It’s crucial to understand what an asset purchase agreement entails, what it covers and what to watch out for. Getting the APA right is all about securing the future success of the business you’re buying or selling.
Asset purchase agreement basics
An asset purchase agreement includes everything from the purchase price and payment terms to the list of intellectual and physical assets. It may outline the transition of employees.
The APA will specify which assets are included in the sale and which liabilities the buyer will assume. This is a crucial aspect to protect buyers from inheriting unknown or undisclosed liabilities.
Contingencies and conditions
An APA isn’t a done deal until all the contingencies or conditions precedent are met. These contingencies can range from the mundane, such as the buyer securing adequate financing, to the more complex, like the seller resolving all pending legal issues before the sale. If the contingencies are not met within the stipulated time, either party may have the right to walk away from the deal without legal consequences.
Representations and warranties
For sellers, the APA could include affirmations that they own the assets being sold free and clear of any encumbrances. For buyers, representations could consist of the legality of the purchase, such as compliance with antitrust laws. These serve as contractual assurances and form the basis for legal recourse if the other party fails to meet their commitments.
Closing and post-closing covenants
Closing and post-closing covenants are agreements that extend beyond the sale date. They can include non-compete clauses, confidentiality agreements and terms for the adjustment of the purchase price based on future performance.

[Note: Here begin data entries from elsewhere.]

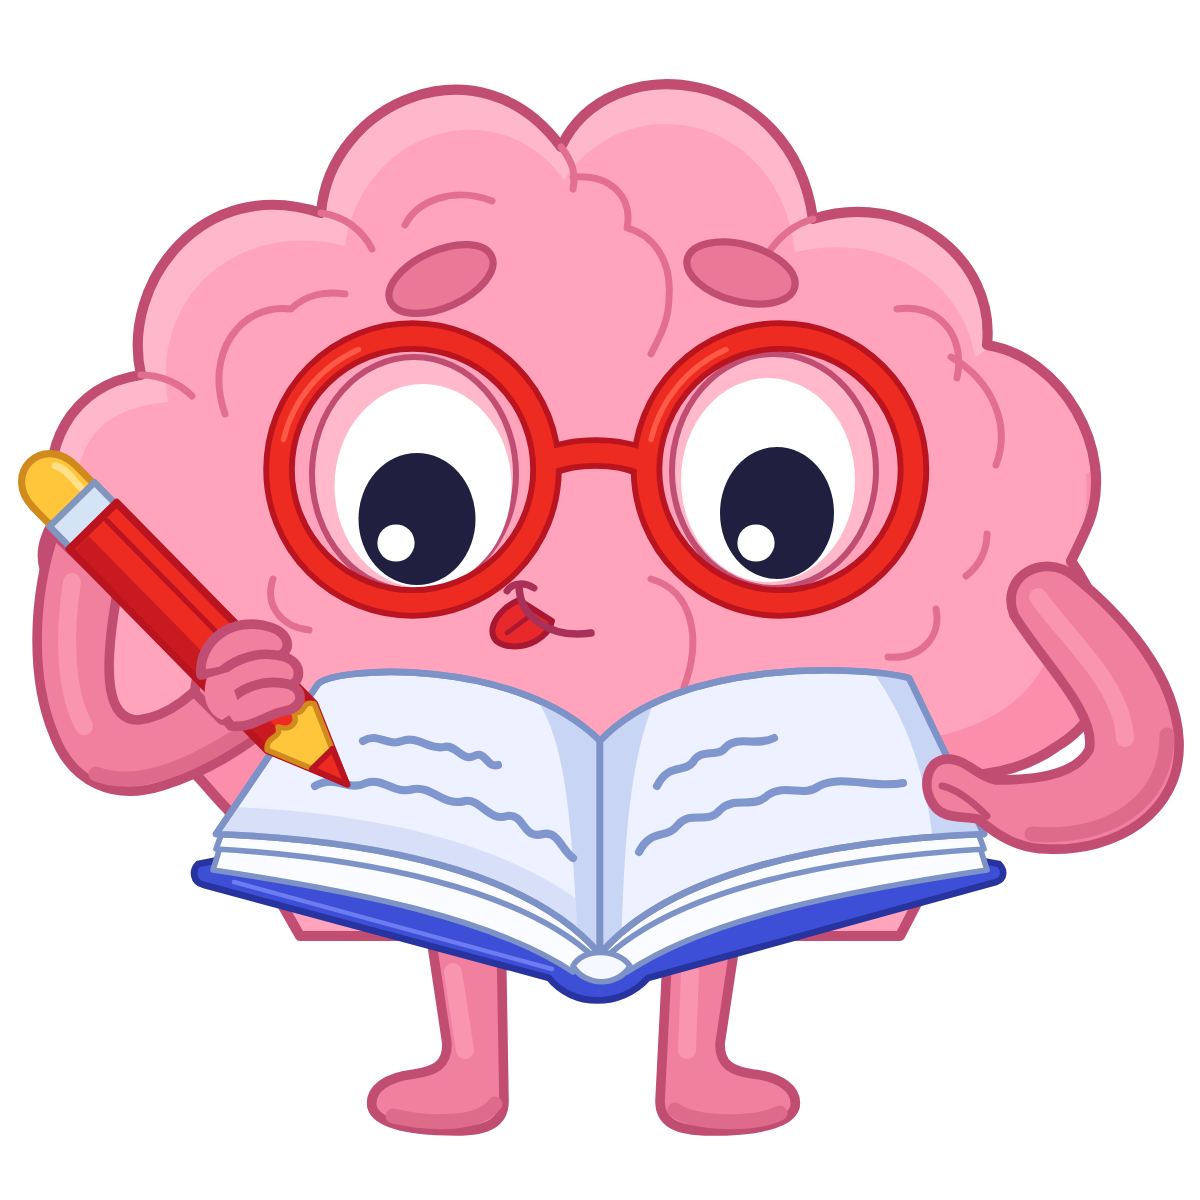
<!DOCTYPE html>
<html lang="en">
<head>
<meta charset="utf-8">
<title>Brain writing in a book</title>
<style>
:root{
  --paper:#ffffff;
  --pink:#ffa4bc; --pink-light:#ffb8cb; --pink-shade:#fb8fab;
  --limb:#f0809d; --limb-light:#f995ae; --limb-shade:#df6b8b;
  --outline:#c14d72; --fold:#e26f90;
  --red:#ee2b20; --red-dark:#b9141f; --red-light:#ff5a48;
  --navy:#211f3f; --cover:#3d4fd6; --cover-dark:#2734a0;
  --page:#eef1ff; --page-shade:#c9d5f5; --page-line:#7d92c6; --ink:#7f96cf;
  --gold:#ffc63c; --gold-dark:#d18a1d; --steel:#d5e3f6;
}
html,body{margin:0;background:var(--paper);overflow:hidden}
.canvas{display:block;width:1200px;height:1200px}
.canvas *{stroke-linecap:round;stroke-linejoin:round}
.body{fill:var(--pink)}
.body-light{fill:var(--pink-light)}
.body-shade{fill:var(--pink-shade)}
.contour{fill:none;stroke:var(--outline);stroke-width:3.4}
.fold{fill:none;stroke:var(--fold);stroke-width:2.3}
.limb{fill:var(--limb);stroke:var(--outline);stroke-width:3.2}
.limb-light{fill:none;stroke:var(--limb-light);stroke-width:6}
.limb-shade{fill:none;stroke:var(--limb-shade);stroke-width:5}
.brow{fill:#ea7896;stroke:var(--outline);stroke-width:2.4}
.socket{fill:#ffb9cb;stroke:var(--outline);stroke-width:2}
.white{fill:#fff}
.pupil{fill:var(--navy)}
.rim-edge{fill:none;stroke:var(--red-dark);stroke-width:10.5}
.rim{fill:none;stroke:var(--red);stroke-width:6.6}
.page{fill:var(--page);stroke:var(--page-line);stroke-width:2.2}
.page-under{fill:#fbfcff;stroke:var(--page-line);stroke-width:1.9}
.page-shade{fill:var(--page-shade)}
.script{fill:none;stroke:var(--ink);stroke-width:2.7}
.cover{fill:var(--cover);stroke:var(--cover-dark);stroke-width:2.2}
</style>
</head>
<body>
<svg class="canvas" viewBox="0 0 400 400" role="img" aria-label="Smiling pink brain in red glasses writing in an open book with a pencil">
  <defs>
    <path id="brain-shape" d="M76 270 C68 262 62 252 50 246 C30 236 14 214 15 190 C13 184 15 178 19 172 C12 150 24 128 47 125 C40 94 68 58 107 71 C110 34 160 12 187 49 C203 15 264 22 271 73 C302 63 332 86 329 115 C354 119 372 150 363 174 C361 179 359 183 357 187 C370 205 377 234 352 249 C345 254 336 257 328 258 L300 312 L100 312 Z"/>
    <clipPath id="brain-clip"><use href="#brain-shape"/></clipPath>
    <path id="left-page-shape" d="M106 228 C112 222 172 219 200 247 L200 318 C176 290 124 280 72 278 Z"/>
    <clipPath id="left-page-clip"><use href="#left-page-shape"/></clipPath>
    <path id="right-page-shape" d="M200 247 C226 219 288 222 303 226 L328 278 C278 280 224 290 200 318 Z"/>
    <clipPath id="right-page-clip"><use href="#right-page-shape"/></clipPath>
    <g id="lens">
      <circle class="rim-edge" r="44.5"/>
      <circle class="rim" r="44.5"/>
      <path d="M-43 -10 A44 44 0 0 1 -18 -40" fill="none" stroke="var(--red-light)" stroke-width="1.8"/>
    </g>
  </defs>

  <g id="legs">
    <path class="limb" d="M143 308 L149 348 C149 355 145 357 138 358 C129 359 123 363 124 369 C126 376 142 377 152 377 C163 377 168 374 168 367 L167 308 Z"/>
    <path class="limb-light" d="M151 324 L155 350" stroke-width="4"/>
    <path class="limb-shade" d="M131 372 C144 375 160 375 165 368" stroke-width="3"/>
    <path class="limb" d="M246 308 L240 348 C240 355 244 357 251 358 C260 359 266 363 265 369 C263 376 247 377 237 377 C225 377 220 374 220 367 L223 308 Z"/>
    <path class="limb-light" d="M230 324 L229 350" stroke-width="4"/>
    <path class="limb-shade" d="M225 370 C232 375 252 375 260 371" stroke-width="3"/>
  </g>

  <g id="brain">
    <use href="#brain-shape" class="body"/>
    <g clip-path="url(#brain-clip)">
      <path class="body-light" d="M10 175 C10 120 46 122 46 122 C40 80 78 55 107 69 C112 20 165 15 187 47 C210 10 270 20 272 72 C310 60 336 90 330 116 L325 119 C321 94 296 77 265 84 C260 38 209 28 188 60 C167 30 121 42 115 82 C80 73 50 98 56 134 C32 136 22 150 27 174 Z"/>
      <path class="body-shade" d="M380 150 C380 230 370 270 290 270 L290 248 C334 247 358 226 351 192 C361 184 363 171 362 158 Z"/>
      <path class="body-shade" d="M40 246 C62 250 80 254 106 240 L110 290 L70 280 Z"/>
    </g>
    <use href="#brain-shape" class="contour"/>
    <g id="brain-folds">
      <path class="fold" d="M187 49 C191 54 192 58 191 63"/>
      <path class="fold" d="M191 59 C204 58 211 66 209 76 C217 78 224 86 223 99 C223 107 220 112 217 118"/>
      <path class="fold" d="M135 75 C139 67 151 62 164 67"/>
      <path class="fold" d="M107 71 C115 72 121 77 124 83"/>
      <path class="fold" d="M271 73 C264 75 260 79 257 83"/>
      <path class="fold" d="M75 138 C68 118 80 101 97 103 C102 98 109 97 115 98"/>
      <path class="fold" d="M47 125 C54 125 60 128 64 132"/>
      <path class="fold" d="M299 103 C313 101 322 112 319 126"/>
      <path class="fold" d="M317 119 C331 127 337 142 332 155"/>
      <path class="fold" d="M91 193 C88 202 94 209 103 210"/>
      <path class="fold" d="M217 193 C231 197 234 213 228 229"/>
      <path class="fold" d="M312 203 C314 212 307 220 296 219"/>
      <path class="fold" d="M329 178 C329 184 326 189 322 192"/>
    </g>
  </g>

  <g id="face">
    <ellipse class="brow" cx="147" cy="93" rx="18.5" ry="9.5" transform="rotate(-24 147 93)"/>
    <ellipse class="brow" cx="247" cy="91" rx="18.5" ry="9.5" transform="rotate(15 247 91)"/>
    <g id="left-eye">
      <ellipse class="socket" cx="138" cy="158" rx="34" ry="39"/>
      <ellipse class="white" cx="141" cy="162" rx="29.5" ry="34"/>
      <ellipse class="pupil" cx="139" cy="173" rx="19.5" ry="22"/>
      <circle class="white" cx="132" cy="181" r="6.2"/>
    </g>
    <g id="right-eye">
      <ellipse class="socket" cx="258" cy="157" rx="34" ry="39"/>
      <ellipse class="white" cx="256" cy="160" rx="29" ry="34"/>
      <ellipse class="pupil" cx="259" cy="171" rx="19" ry="22"/>
      <circle class="white" cx="252" cy="181" r="6.2"/>
    </g>
    <g id="mouth">
      <path d="M173 200 C164 204 161 213 168 215 C176 217 183 212 184 207 Z" fill="#e8282b" stroke="#a81832" stroke-width="2"/>
      <path d="M177 205 L169 211" stroke="#a81832" stroke-width="1.5"/>
      <path d="M173 195 C173 206 184 213 197 211" fill="none" stroke="#a93058" stroke-width="2.5"/>
      <path d="M169 197 C171 194 175 194 178 196" fill="none" stroke="#a93058" stroke-width="2.3"/>
    </g>
    <g id="glasses">
      <path class="rim-edge" d="M183 154 C191 150 206 150 214 154"/>
      <use href="#lens" x="137.500" y="156.500"/>
      <use href="#lens" x="260" y="156.500"/>
      <path class="rim" d="M182 154 C191 150 206 150 215 154"/>
    </g>
  </g>

  <g id="book">
    <path class="cover" d="M66 288 L76 286 L188 314 C196 318 206 318 213 314 L322 286 L333 288 C335 290 335 293 332 294 L216 326 C207 336 191 336 183 326 L68 295 C64 294 64 290 66 288 Z"/>
    <g id="left-pages">
      <path class="page-under" d="M76 274 L71 290 C118 297 164 306 191 324 L200 320 L200 294 Z"/>
      <path class="page-under" d="M76 272 L72 283 C122 286 174 296 199 320 L200 290 Z"/>
      <use href="#left-page-shape" class="page"/>
      <g clip-path="url(#left-page-clip)">
        <path class="page-shade" d="M171 226 C189 236 190 270 193 318 L202 320 L202 244 Z"/>
        <path class="page-shade" d="M72 279 L78 269 C126 271 174 282 200 306 L200 320 Z" opacity=".6"/>
      </g>
      <use href="#left-page-shape" class="page" style="fill:none"/>
    </g>
    <g id="right-pages">
      <path class="page-under" d="M324 274 L329 290 C282 297 236 306 209 324 L200 320 L200 294 Z"/>
      <path class="page-under" d="M324 272 L328 283 C278 286 226 296 201 320 L200 290 Z"/>
      <use href="#right-page-shape" class="page"/>
      <g clip-path="url(#right-page-clip)">
        <path class="page-shade" d="M200 247 C205 241 212 237 218 234 C209 256 208 286 207 318 L199 320 Z"/>
        <path class="page-shade" d="M288 220 L303 226 L329 278 L311 280 C308 256 302 238 288 220 Z"/>
      </g>
      <use href="#right-page-shape" class="page" style="fill:none"/>
    </g>
    <path d="M191 322 C194 316 206 316 210 322 C206 329 195 329 191 322 Z" fill="#f6f8ff" stroke="var(--page-line)" stroke-width="1.9"/>
    <path d="M78 294 L184 323" stroke="#6d7cf0" stroke-width="1.5"/>
    <g id="handwriting">
      <path class="script" d="M121 247 C126 244 129 249 134 247 C139 245 143 250 148 249 C152 248 154 254 158 252 C162 250 162 256 166 255"/>
      <path class="script" d="M105 262 C112 258 116 264 122 261 C128 259 131 265 138 263 C144 262 148 269 155 267 C160 266 163 274 169 272 C175 271 174 280 181 278 C186 277 187 283 191 286"/>
      <path class="script" d="M219 262 C223 254 228 258 231 254 C234 249 239 253 242 249 C246 245 252 249 258 246"/>
      <path class="script" d="M213 284 C217 276 222 280 226 275 C230 270 236 275 240 270 C245 265 251 270 256 265 C262 261 268 266 273 262 C281 258 291 263 301 261"/>
    </g>
  </g>

  <g id="writing-arm">
    <path class="limb" d="M18 178 C11 199 10 226 18 245 C24 261 38 267 54 262 C70 257 82 249 97 237 L73 221 C66 231 56 239 46 240 C36 240 34 226 39 198 Z"/>
    <path class="limb-light" d="M24 194 C21 213 22 231 28 242" stroke-width="5"/>
    <path class="limb-shade" d="M32 258 C48 264 68 253 86 241" stroke-width="4"/>
    <path class="limb" d="M65 231 C65 219 76 209 88 211 L99 230 C95 238 84 243 74 240 Z"/>
    <g id="pencil" transform="translate(17 161) rotate(45.500)">
      <path d="M13 -10 H2 C-14 -10 -14 10 2 10 H13 Z" fill="var(--gold)" stroke="var(--gold-dark)" stroke-width="2.4"/>
      <path d="M-3 -5 C0 -7 4 -6 8 -6" fill="none" stroke="#ffe18a" stroke-width="2.4"/>
      <path d="M10 -10.500 H20 V10.500 H10 Z" fill="var(--steel)" stroke="#8195bd" stroke-width="2.2"/>
      <path d="M20 -11 H114 L140 0 L114 11 H20 Z" fill="var(--red)" stroke="var(--red-dark)" stroke-width="2.6"/>
      <path d="M21.500 3.500 H115 V9.700 H21.500 Z" fill="#c81a20"/>
      <path d="M22 -4.500 H114" stroke="var(--red-dark)" stroke-width="1.7"/>
      <path d="M114 -11 L130 -4.200 V4.200 L114 11 C110 8 115 5 111 3 C115 1 115 -3 111 -4 C115 -6 110 -9 114 -11 Z" fill="var(--gold)" stroke="var(--gold-dark)" stroke-width="1.8"/>
      <path d="M129 -4.800 L141 0 L129 4.800 Z" fill="var(--red)" stroke="var(--red-dark)" stroke-width="2"/>
    </g>
    <g id="fingers">
      <path class="limb" d="M67 225 C66 214 77 205 90 209 C97 211 98 218 91 219 C85 219 81 220 78 223 Z" stroke-width="2.6"/>
      <path class="limb" d="M70 230 C73 221 85 216 95 219 C101 221 101 228 95 229 C88 229 84 231 81 234 Z" stroke-width="2.6"/>
      <path class="limb" d="M74 238 C77 230 87 226 96 228 C102 230 101 236 95 237 C89 238 84 243 77 242 Z" stroke-width="2.6"/>
      <path d="M69 226 C67 232 69 238 74 240 L80 236 L76 224 Z" fill="var(--limb)"/>
    </g>
  </g>

  <g id="holding-arm">
    <path class="limb" d="M338 205 C333 192 348 184 358 192 C374 205 392 225 393 247 C394 271 372 284 349 283 C340 283 333 279 326 273 C320 272 314 273 311 268 C307 262 309 253 316 253 C322 253 326 259 332 260 C343 260 358 259 363 250 C366 238 347 220 338 205 Z"/>
    <path class="limb-light" d="M346 199 C356 213 374 228 375 246" stroke-width="6"/>
    <path class="limb-shade" d="M389 245 C389 268 369 280 344 278" stroke-width="4"/>
    <path d="M314 262 C319 263 324 267 329 272" fill="none" stroke="var(--outline)" stroke-width="2.3"/>
  </g>
</svg>
</body>
</html>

Understanding the comprehensive APA can help you protect your company. Having someone familiar with APAs review them with you is beneficial.